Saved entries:

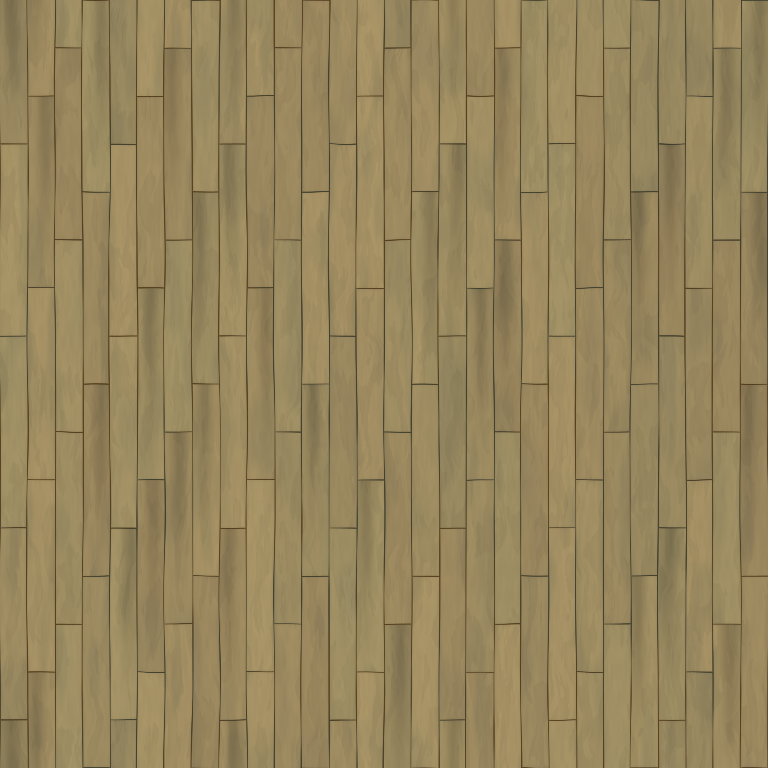
This texture is drawn by a WebGL 2 fragment shader. Its source:

```glsl
#version 300 es
precision highp float;
// Narrow upright wooden floor planks, staggered by a quarter length per column.
uniform vec2 u_resolution;
out vec4 fragColor;

const vec2 PLANKS = vec2(28.0, 4.0); // columns across, planks down

float hash(vec2 p) {
    vec3 q = fract(p.xyx * vec3(0.1031, 0.1030, 0.0973));
    q += dot(q, q.yzx + 33.33);
    return fract((q.x + q.y) * q.z);
}

float noise(vec2 p) {
    vec2 i = floor(p), f = fract(p);
    f = f * f * (3.0 - 2.0 * f);
    return mix(mix(hash(i), hash(i + vec2(1, 0)), f.x),
               mix(hash(i + vec2(0, 1)), hash(i + vec2(1, 1)), f.x), f.y);
}

float fbm(vec2 p) {
    float sum = 0.0, amplitude = 0.5;
    for (int i = 0; i < 4; i++) {
        sum += amplitude * noise(p);
        p = p * 2.03 + 17.1;
        amplitude *= 0.5;
    }
    return sum / 0.9375;
}

vec3 woodColor(vec2 uv, vec2 local, vec2 id) {
    float tone = hash(id + 3.7);
    vec2 seed = vec2(hash(id + 11.3), hash(id + 29.1)) * 60.0;

    // Plank tint, from brown to straw, some slightly green
    vec3 color = mix(vec3(0.615, 0.535, 0.372), vec3(0.665, 0.585, 0.402), tone);
    color += vec3(-0.018, 0.0, 0.004) * smoothstep(0.4, 1.0, hash(id + 47.9));

    // Wavy lengthwise grain with sharp-edged blotches
    vec2 g = uv * vec2(95.0, 17.0) + seed;
    g.x += 1.6 * (noise(uv * vec2(30.0, 24.0) + seed) - 0.5);
    float grain = fbm(g);
    color *= 1.0 - 0.045 * smoothstep(0.54, 0.59, grain);
    color *= 1.0 + 0.06 * (grain - 0.5);
    color *= 1.0 + 0.035 * (noise(uv * vec2(330.0, 55.0) + seed) - 0.5);

    // Long dusky streak, strongest near the top of a few planks
    float center = mix(0.25, 0.75, hash(id + 71.3));
    float streak = exp(-pow((local.x - center + 0.12 * (grain - 0.5)) / 0.3, 2.0));
    float dusky = step(0.72, hash(id + 83.5)) * smoothstep(-0.1, 0.95, local.y);
    float cloud = smoothstep(0.45, 0.85, noise(local * vec2(2.0, 3.0) + seed));
    color *= 1.0 - 0.17 * streak * dusky;
    return color * mix(vec3(1.0), vec3(0.94, 0.955, 0.97), cloud);
}

void main() {
    vec2 uv = gl_FragCoord.xy / u_resolution;
    float pixel = 1.0 / u_resolution.y;

    // Slightly uneven cuts
    vec2 bent = uv;
    bent.x += 0.0026 * (noise(uv * vec2(28.0, 9.0) + 5.0) - 0.5);
    bent.y += 0.0016 * (noise(uv * vec2(40.0, 8.0) + 91.0) - 0.5);

    // Plank cell and its place in the stagger
    vec2 cell = bent * PLANKS;
    float column = floor(cell.x);
    cell.y -= (column + 1.0) * 0.25;
    vec2 local = fract(cell);
    vec2 id = mod(vec2(column, floor(cell.y)), PLANKS);

    vec3 color = woodColor(uv, local, id);

    // Thin dark seams of uneven weight
    vec2 edge = min(local, 1.0 - local) / PLANKS;
    float seamWidth = mix(0.0004, 0.0009, noise(uv * vec2(28.0, 22.0)));
    float seam = 1.0 - smoothstep(seamWidth - 0.5 * pixel, seamWidth + 0.5 * pixel, min(edge.x, edge.y));
    float coolness = smoothstep(0.3, 0.7, noise(uv * vec2(14.0, 9.0) + 37.0));
    vec3 seamColor = mix(vec3(0.31, 0.22, 0.10), vec3(0.22, 0.22, 0.16), coolness);
    color *= 1.0 - 0.07 * exp(-min(edge.x, edge.y) / 0.0015);
    fragColor = vec4(mix(color, seamColor, 0.88 * seam), 1.0);
}
```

What to work on: This task calls for an exact copy of the data above, without pictures.

Task response:
This texture is drawn by a WebGL 2 fragment shader. Its source:

```glsl
#version 300 es
precision highp float;
// Narrow upright wooden floor planks, staggered by a quarter length per column.
uniform vec2 u_resolution;
out vec4 fragColor;

const vec2 PLANKS = vec2(28.0, 4.0); // columns across, planks down

float hash(vec2 p) {
    vec3 q = fract(p.xyx * vec3(0.1031, 0.1030, 0.0973));
    q += dot(q, q.yzx + 33.33);
    return fract((q.x + q.y) * q.z);
}

float noise(vec2 p) {
    vec2 i = floor(p), f = fract(p);
    f = f * f * (3.0 - 2.0 * f);
    return mix(mix(hash(i), hash(i + vec2(1, 0)), f.x),
               mix(hash(i + vec2(0, 1)), hash(i + vec2(1, 1)), f.x), f.y);
}

float fbm(vec2 p) {
    float sum = 0.0, amplitude = 0.5;
    for (int i = 0; i < 4; i++) {
        sum += amplitude * noise(p);
        p = p * 2.03 + 17.1;
        amplitude *= 0.5;
    }
    return sum / 0.9375;
}

vec3 woodColor(vec2 uv, vec2 local, vec2 id) {
    float tone = hash(id + 3.7);
    vec2 seed = vec2(hash(id + 11.3), hash(id + 29.1)) * 60.0;

    // Plank tint, from brown to straw, some slightly green
    vec3 color = mix(vec3(0.615, 0.535, 0.372), vec3(0.665, 0.585, 0.402), tone);
    color += vec3(-0.018, 0.0, 0.004) * smoothstep(0.4, 1.0, hash(id + 47.9));

    // Wavy lengthwise grain with sharp-edged blotches
    vec2 g = uv * vec2(95.0, 17.0) + seed;
    g.x += 1.6 * (noise(uv * vec2(30.0, 24.0) + seed) - 0.5);
    float grain = fbm(g);
    color *= 1.0 - 0.045 * smoothstep(0.54, 0.59, grain);
    color *= 1.0 + 0.06 * (grain - 0.5);
    color *= 1.0 + 0.035 * (noise(uv * vec2(330.0, 55.0) + seed) - 0.5);

    // Long dusky streak, strongest near the top of a few planks
    float center = mix(0.25, 0.75, hash(id + 71.3));
    float streak = exp(-pow((local.x - center + 0.12 * (grain - 0.5)) / 0.3, 2.0));
    float dusky = step(0.72, hash(id + 83.5)) * smoothstep(-0.1, 0.95, local.y);
    float cloud = smoothstep(0.45, 0.85, noise(local * vec2(2.0, 3.0) + seed));
    color *= 1.0 - 0.17 * streak * dusky;
    return color * mix(vec3(1.0), vec3(0.94, 0.955, 0.97), cloud);
}

void main() {
    vec2 uv = gl_FragCoord.xy / u_resolution;
    float pixel = 1.0 / u_resolution.y;

    // Slightly uneven cuts
    vec2 bent = uv;
    bent.x += 0.0026 * (noise(uv * vec2(28.0, 9.0) + 5.0) - 0.5);
    bent.y += 0.0016 * (noise(uv * vec2(40.0, 8.0) + 91.0) - 0.5);

    // Plank cell and its place in the stagger
    vec2 cell = bent * PLANKS;
    float column = floor(cell.x);
    cell.y -= (column + 1.0) * 0.25;
    vec2 local = fract(cell);
    vec2 id = mod(vec2(column, floor(cell.y)), PLANKS);

    vec3 color = woodColor(uv, local, id);

    // Thin dark seams of uneven weight
    vec2 edge = min(local, 1.0 - local) / PLANKS;
    float seamWidth = mix(0.0004, 0.0009, noise(uv * vec2(28.0, 22.0)));
    float seam = 1.0 - smoothstep(seamWidth - 0.5 * pixel, seamWidth + 0.5 * pixel, min(edge.x, edge.y));
    float coolness = smoothstep(0.3, 0.7, noise(uv * vec2(14.0, 9.0) + 37.0));
    vec3 seamColor = mix(vec3(0.31, 0.22, 0.10), vec3(0.22, 0.22, 0.16), coolness);
    color *= 1.0 - 0.07 * exp(-min(edge.x, edge.y) / 0.0015);
    fragColor = vec4(mix(color, seamColor, 0.88 * seam), 1.0);
}
```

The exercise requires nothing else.